[Data excerpts]

========

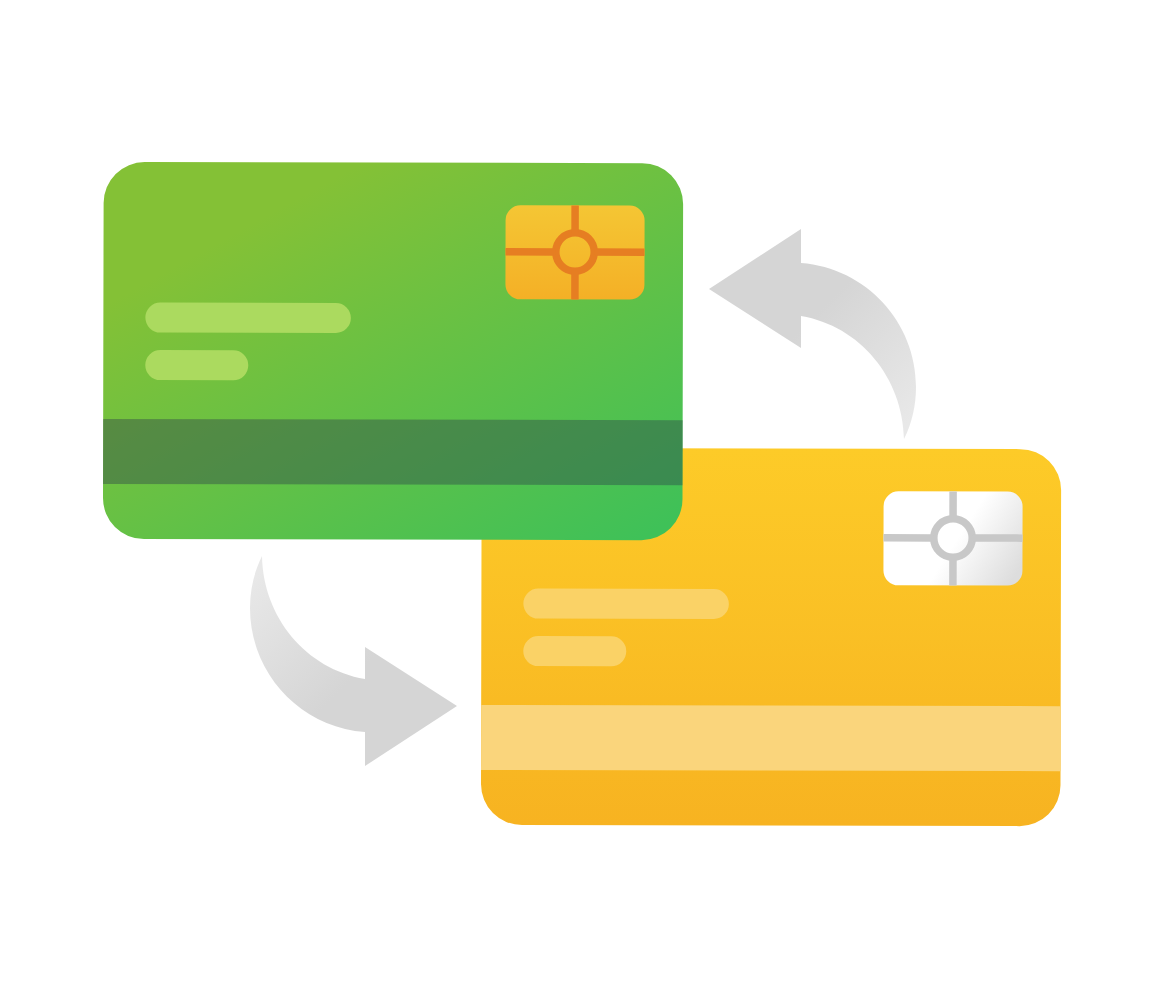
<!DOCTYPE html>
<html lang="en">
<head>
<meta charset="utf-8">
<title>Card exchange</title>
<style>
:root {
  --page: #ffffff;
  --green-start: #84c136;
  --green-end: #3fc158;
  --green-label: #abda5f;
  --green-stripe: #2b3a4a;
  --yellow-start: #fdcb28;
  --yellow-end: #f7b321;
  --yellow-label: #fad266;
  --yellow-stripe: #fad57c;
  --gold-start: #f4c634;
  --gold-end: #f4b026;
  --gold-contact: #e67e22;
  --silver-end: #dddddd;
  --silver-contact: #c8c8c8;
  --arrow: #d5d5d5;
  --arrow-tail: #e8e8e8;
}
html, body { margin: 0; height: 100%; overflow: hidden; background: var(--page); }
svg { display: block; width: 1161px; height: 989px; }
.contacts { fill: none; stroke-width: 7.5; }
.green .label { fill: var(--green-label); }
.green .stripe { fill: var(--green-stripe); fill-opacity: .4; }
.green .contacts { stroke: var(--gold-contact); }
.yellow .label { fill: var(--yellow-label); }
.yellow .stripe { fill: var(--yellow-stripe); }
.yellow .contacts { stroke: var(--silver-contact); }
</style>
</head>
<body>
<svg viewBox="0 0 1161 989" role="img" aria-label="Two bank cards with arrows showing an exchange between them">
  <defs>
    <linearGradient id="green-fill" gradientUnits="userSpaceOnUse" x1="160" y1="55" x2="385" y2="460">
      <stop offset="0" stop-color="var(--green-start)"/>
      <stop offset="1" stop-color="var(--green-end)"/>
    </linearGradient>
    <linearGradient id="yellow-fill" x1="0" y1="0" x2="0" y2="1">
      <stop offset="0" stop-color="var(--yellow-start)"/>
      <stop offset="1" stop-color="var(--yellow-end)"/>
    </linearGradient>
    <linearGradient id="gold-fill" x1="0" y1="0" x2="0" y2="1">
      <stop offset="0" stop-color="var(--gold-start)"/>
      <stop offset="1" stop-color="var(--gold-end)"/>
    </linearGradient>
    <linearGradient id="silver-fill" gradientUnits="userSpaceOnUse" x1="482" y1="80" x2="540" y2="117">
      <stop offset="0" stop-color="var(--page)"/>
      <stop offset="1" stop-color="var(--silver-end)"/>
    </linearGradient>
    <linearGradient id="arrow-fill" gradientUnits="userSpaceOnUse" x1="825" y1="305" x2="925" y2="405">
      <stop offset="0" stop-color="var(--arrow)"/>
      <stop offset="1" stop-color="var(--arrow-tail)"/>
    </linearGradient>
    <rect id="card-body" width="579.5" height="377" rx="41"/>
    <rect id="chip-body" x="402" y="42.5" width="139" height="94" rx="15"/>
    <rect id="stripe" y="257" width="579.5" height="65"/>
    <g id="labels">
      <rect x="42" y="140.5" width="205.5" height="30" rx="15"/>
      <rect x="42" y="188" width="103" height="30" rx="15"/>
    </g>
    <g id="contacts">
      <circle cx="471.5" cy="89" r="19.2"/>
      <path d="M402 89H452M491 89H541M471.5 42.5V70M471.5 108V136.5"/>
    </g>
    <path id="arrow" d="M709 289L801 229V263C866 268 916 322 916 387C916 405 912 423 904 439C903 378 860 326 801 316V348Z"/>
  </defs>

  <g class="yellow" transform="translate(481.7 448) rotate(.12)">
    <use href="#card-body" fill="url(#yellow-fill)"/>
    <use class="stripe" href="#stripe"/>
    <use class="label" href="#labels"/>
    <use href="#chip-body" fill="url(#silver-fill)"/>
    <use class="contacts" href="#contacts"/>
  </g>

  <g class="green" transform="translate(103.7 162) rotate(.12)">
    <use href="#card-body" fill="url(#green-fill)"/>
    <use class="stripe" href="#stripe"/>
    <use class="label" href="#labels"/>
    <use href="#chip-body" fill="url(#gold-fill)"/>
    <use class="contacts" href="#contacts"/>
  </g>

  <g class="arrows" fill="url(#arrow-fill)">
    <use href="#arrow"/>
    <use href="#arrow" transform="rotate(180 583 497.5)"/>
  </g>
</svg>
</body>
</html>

========

■ Action item:
Retype every entry verbatim and exclude the pictures from the copy.

■ Result for this task:
<!DOCTYPE html>
<html lang="en">
<head>
<meta charset="utf-8">
<title>Card exchange</title>
<style>
:root {
  --page: #ffffff;
  --green-start: #84c136;
  --green-end: #3fc158;
  --green-label: #abda5f;
  --green-stripe: #2b3a4a;
  --yellow-start: #fdcb28;
  --yellow-end: #f7b321;
  --yellow-label: #fad266;
  --yellow-stripe: #fad57c;
  --gold-start: #f4c634;
  --gold-end: #f4b026;
  --gold-contact: #e67e22;
  --silver-end: #dddddd;
  --silver-contact: #c8c8c8;
  --arrow: #d5d5d5;
  --arrow-tail: #e8e8e8;
}
html, body { margin: 0; height: 100%; overflow: hidden; background: var(--page); }
svg { display: block; width: 1161px; height: 989px; }
.contacts { fill: none; stroke-width: 7.5; }
.green .label { fill: var(--green-label); }
.green .stripe { fill: var(--green-stripe); fill-opacity: .4; }
.green .contacts { stroke: var(--gold-contact); }
.yellow .label { fill: var(--yellow-label); }
.yellow .stripe { fill: var(--yellow-stripe); }
.yellow .contacts { stroke: var(--silver-contact); }
</style>
</head>
<body>
<svg viewBox="0 0 1161 989" role="img" aria-label="Two bank cards with arrows showing an exchange between them">
  <defs>
    <linearGradient id="green-fill" gradientUnits="userSpaceOnUse" x1="160" y1="55" x2="385" y2="460">
      <stop offset="0" stop-color="var(--green-start)"/>
      <stop offset="1" stop-color="var(--green-end)"/>
    </linearGradient>
    <linearGradient id="yellow-fill" x1="0" y1="0" x2="0" y2="1">
      <stop offset="0" stop-color="var(--yellow-start)"/>
      <stop offset="1" stop-color="var(--yellow-end)"/>
    </linearGradient>
    <linearGradient id="gold-fill" x1="0" y1="0" x2="0" y2="1">
      <stop offset="0" stop-color="var(--gold-start)"/>
      <stop offset="1" stop-color="var(--gold-end)"/>
    </linearGradient>
    <linearGradient id="silver-fill" gradientUnits="userSpaceOnUse" x1="482" y1="80" x2="540" y2="117">
      <stop offset="0" stop-color="var(--page)"/>
      <stop offset="1" stop-color="var(--silver-end)"/>
    </linearGradient>
    <linearGradient id="arrow-fill" gradientUnits="userSpaceOnUse" x1="825" y1="305" x2="925" y2="405">
      <stop offset="0" stop-color="var(--arrow)"/>
      <stop offset="1" stop-color="var(--arrow-tail)"/>
    </linearGradient>
    <rect id="card-body" width="579.5" height="377" rx="41"/>
    <rect id="chip-body" x="402" y="42.5" width="139" height="94" rx="15"/>
    <rect id="stripe" y="257" width="579.5" height="65"/>
    <g id="labels">
      <rect x="42" y="140.5" width="205.5" height="30" rx="15"/>
      <rect x="42" y="188" width="103" height="30" rx="15"/>
    </g>
    <g id="contacts">
      <circle cx="471.5" cy="89" r="19.2"/>
      <path d="M402 89H452M491 89H541M471.5 42.5V70M471.5 108V136.5"/>
    </g>
    <path id="arrow" d="M709 289L801 229V263C866 268 916 322 916 387C916 405 912 423 904 439C903 378 860 326 801 316V348Z"/>
  </defs>

  <g class="yellow" transform="translate(481.7 448) rotate(.12)">
    <use href="#card-body" fill="url(#yellow-fill)"/>
    <use class="stripe" href="#stripe"/>
    <use class="label" href="#labels"/>
    <use href="#chip-body" fill="url(#silver-fill)"/>
    <use class="contacts" href="#contacts"/>
  </g>

  <g class="green" transform="translate(103.7 162) rotate(.12)">
    <use href="#card-body" fill="url(#green-fill)"/>
    <use class="stripe" href="#stripe"/>
    <use class="label" href="#labels"/>
    <use href="#chip-body" fill="url(#gold-fill)"/>
    <use class="contacts" href="#contacts"/>
  </g>

  <g class="arrows" fill="url(#arrow-fill)">
    <use href="#arrow"/>
    <use href="#arrow" transform="rotate(180 583 497.5)"/>
  </g>
</svg>
</body>
</html>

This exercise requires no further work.